In Court Filing, Pro-Trump Murray Energy Blames Trump’s Policies For Bankruptcy
Robert Murray came out early as a strong supporter of President Donald Trump, donating a hefty sum to his inauguration fund and insisting that Trump would be a boon for the dying coal industry.
Murray was also the chief executive of the country’s largest private coal mining company — Murray Energy — and in Trump, he found a pro-business, anti-climate change soulmate who could help keep his company afloat for just a little while longer.
Now, Murray Energy has filed for bankruptcy, becoming the eighth coal company to do so this year, and as noted by climate change blog Heated, Murray pointed to Trump’s own policies — along with the effects of climate change — as causes of his firm’s downfall.
Murray Energy’s 39-page bankruptcy filing was written by Robert Moore, who has taken over Murray’s position as CEO, and three pages in, he lays out the reasons for the company’s financial distress.
Rather than point to Obama-era regulations that Murray had insisted would destroy his business and leave “Grandma” in “the cold,” Moore focused “far more on time period of the Trump administration,” according to Heated.
“The thermal coal markets that Murray traditionally serves have been meaningfully challenged over the past three to four years, and deteriorated significantly in the last several months,” Moore wrote.
He pointed to market forces favoring natural gas and renewable energy sources like wind and solar as contributing factors — never mentioning environmental regulations.
Moving on, Moore drops this little nugget:
At the same time, demand for U.S. coal from international utilities has been subject to its own perfect storm of negative forces*, and the European benchmark price for thermal coal has halved in the last year. The impact of depressed demand and pricing in both domestic and international markets has hit Murray hard in recent months.
The asterisk, Heated noted, leads to the following footnote:
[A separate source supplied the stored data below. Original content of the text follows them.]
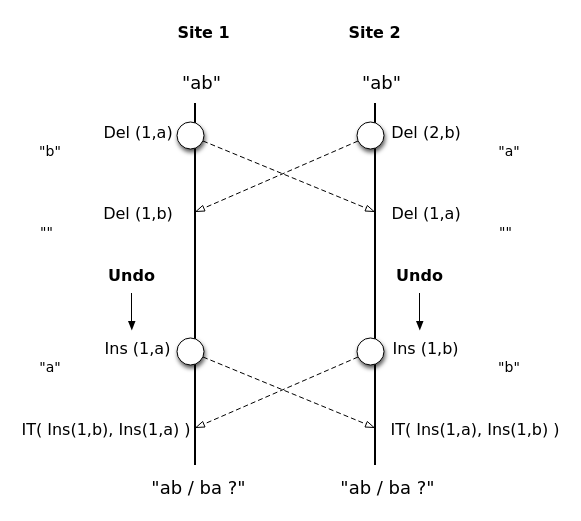
<!DOCTYPE html>
<html lang="en">
<head>
<meta charset="utf-8">
<title>Undo of concurrent operations on two sites</title>
<style>
:root { --paper: #fff; --ink: #000; --shadow: #000; }
* { box-sizing: border-box; }
html, body { margin: 0; overflow: hidden; background: var(--paper); }
.diagram {
  position: relative; width: 581px; height: 521px; overflow: hidden;
  background: var(--paper); color: var(--ink);
  font: 16px/20px "DejaVu Sans", Verdana, sans-serif;
}
.connections { position: absolute; left: 0; top: 0; }
.timeline { stroke: var(--ink); stroke-width: 2; }
.message { stroke: var(--ink); stroke-width: 1; stroke-dasharray: 5 3; }
.message-head { fill: var(--paper); stroke: var(--ink); }
.undo-line { stroke: var(--ink); }
.undo-head { fill: var(--ink); }
.event { fill: var(--paper); stroke: var(--ink); }
.label {
  position: absolute; left: var(--x); top: var(--y); margin: 0;
  transform: translateX(-50%); white-space: pre; font-size: 16px; font-weight: 400;
}
.heading { font-weight: 700; }
.document { font-size: 18px; }
.state { font-size: 14px; }
</style>
</head>
<body>
<main class="diagram">
  <svg class="connections" width="581" height="521" viewBox="0 0 581 521" fill="none" aria-hidden="true">
    <defs>
      <filter id="event-shadow" x="-50%" y="-50%" width="200%" height="200%">
        <feDropShadow dx="1" dy="3" stdDeviation="2" flood-color="#000" flood-opacity="0.65"/>
      </filter>
      <g id="exchange">
        <line class="message" x1="203" y1="141" x2="367" y2="208.5"/>
        <line class="message" x1="358" y1="141" x2="203" y2="208.5"/>
        <polygon class="message-head" points="374,211.5 365,211 367.3,205.5"/>
        <polygon class="message-head" points="196,211.5 202.7,205.5 205,211"/>
        <g filter="url(#event-shadow)">
          <circle class="event" cx="190.5" cy="135.5" r="13.5"/>
          <circle class="event" cx="370.5" cy="135.5" r="13.5"/>
        </g>
      </g>
      <g id="undo-arrow">
        <line class="undo-line" x1="131.5" y1="293" x2="131.5" y2="323"/>
        <polygon class="undo-head" points="128,321 135.5,321 131.8,330.5"/>
      </g>
    </defs>
    <line class="timeline" x1="195" y1="103" x2="195" y2="465"/>
    <line class="timeline" x1="375" y1="103" x2="375" y2="465"/>
    <use href="#exchange"/>
    <use href="#exchange" y="216"/>
    <use href="#undo-arrow"/>
    <use href="#undo-arrow" x="288"/>
  </svg>

  <section class="site" aria-label="Site 1">
    <h2 class="label heading" style="--x:203.5px;--y:23px">Site 1</h2>
    <p class="label document" style="--x:201.5px;--y:73px">"ab"</p>
    <p class="label" style="--x:138px;--y:123px">Del (1,a)</p>
    <p class="label state" style="--x:50px;--y:141px">"b"</p>
    <p class="label" style="--x:138px;--y:204px">Del (1,b)</p>
    <p class="label state" style="--x:46.5px;--y:222px">""</p>
    <p class="label heading" style="--x:131.5px;--y:266px">Undo</p>
    <p class="label" style="--x:137.5px;--y:339px">Ins (1,a)</p>
    <p class="label state" style="--x:50px;--y:357px">"a"</p>
    <p class="label" style="--x:106px;--y:420px">IT( Ins(1,b), Ins(1,a) )</p>
    <p class="label document" style="--x:198.5px;--y:478px">"ab / ba ?"</p>
  </section>

  <section class="site" aria-label="Site 2">
    <h2 class="label heading" style="--x:374.5px;--y:23px">Site 2</h2>
    <p class="label document" style="--x:381.5px;--y:73px">"ab"</p>
    <p class="label" style="--x:426px;--y:123px">Del (2,b)</p>
    <p class="label state" style="--x:509px;--y:141px">"a"</p>
    <p class="label" style="--x:426px;--y:204px">Del (1,a)</p>
    <p class="label state" style="--x:505.5px;--y:222px">""</p>
    <p class="label heading" style="--x:419.5px;--y:266px">Undo</p>
    <p class="label" style="--x:425.5px;--y:339px">Ins (1,b)</p>
    <p class="label state" style="--x:509px;--y:357px">"b"</p>
    <p class="label" style="--x:475px;--y:420px">IT( Ins(1,a), Ins(1,b) )</p>
    <p class="label document" style="--x:387.5px;--y:478px">"ab / ba ?"</p>
  </section>
</main>
</body>
</html>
Overall weakness in the global demand for coal has been driven by a number of factors, including: low liquefied natural gas prices; a recent trade war driving Russia to increase exports; mild weather across the Northern Hemisphere led to a reduction in demand for heating in both Europe and Asia; higher freight costs; and a prolonged monsoon season in India which kept demand depressed while conditions cleared for a record eight months. [emphasis added]
Trump’s trade policy is to blame for the increase in Russian exports, and the prolonged monsoon season in India can be linked to climate change, Heated surmised.
In the end, the demise of Murray’s company came at the hands of the man he said would save it, with facilitation from environmental factors he claimed did not exist.
Still, the coal magnate knew his company’s inevitable future. He said at an industry conference in 2014 that “[Coal] isn't coming back. It's permanent. Virtually all of it is permanent."
He simply hoped his business strategy would “sustain us as the industry is destroyed."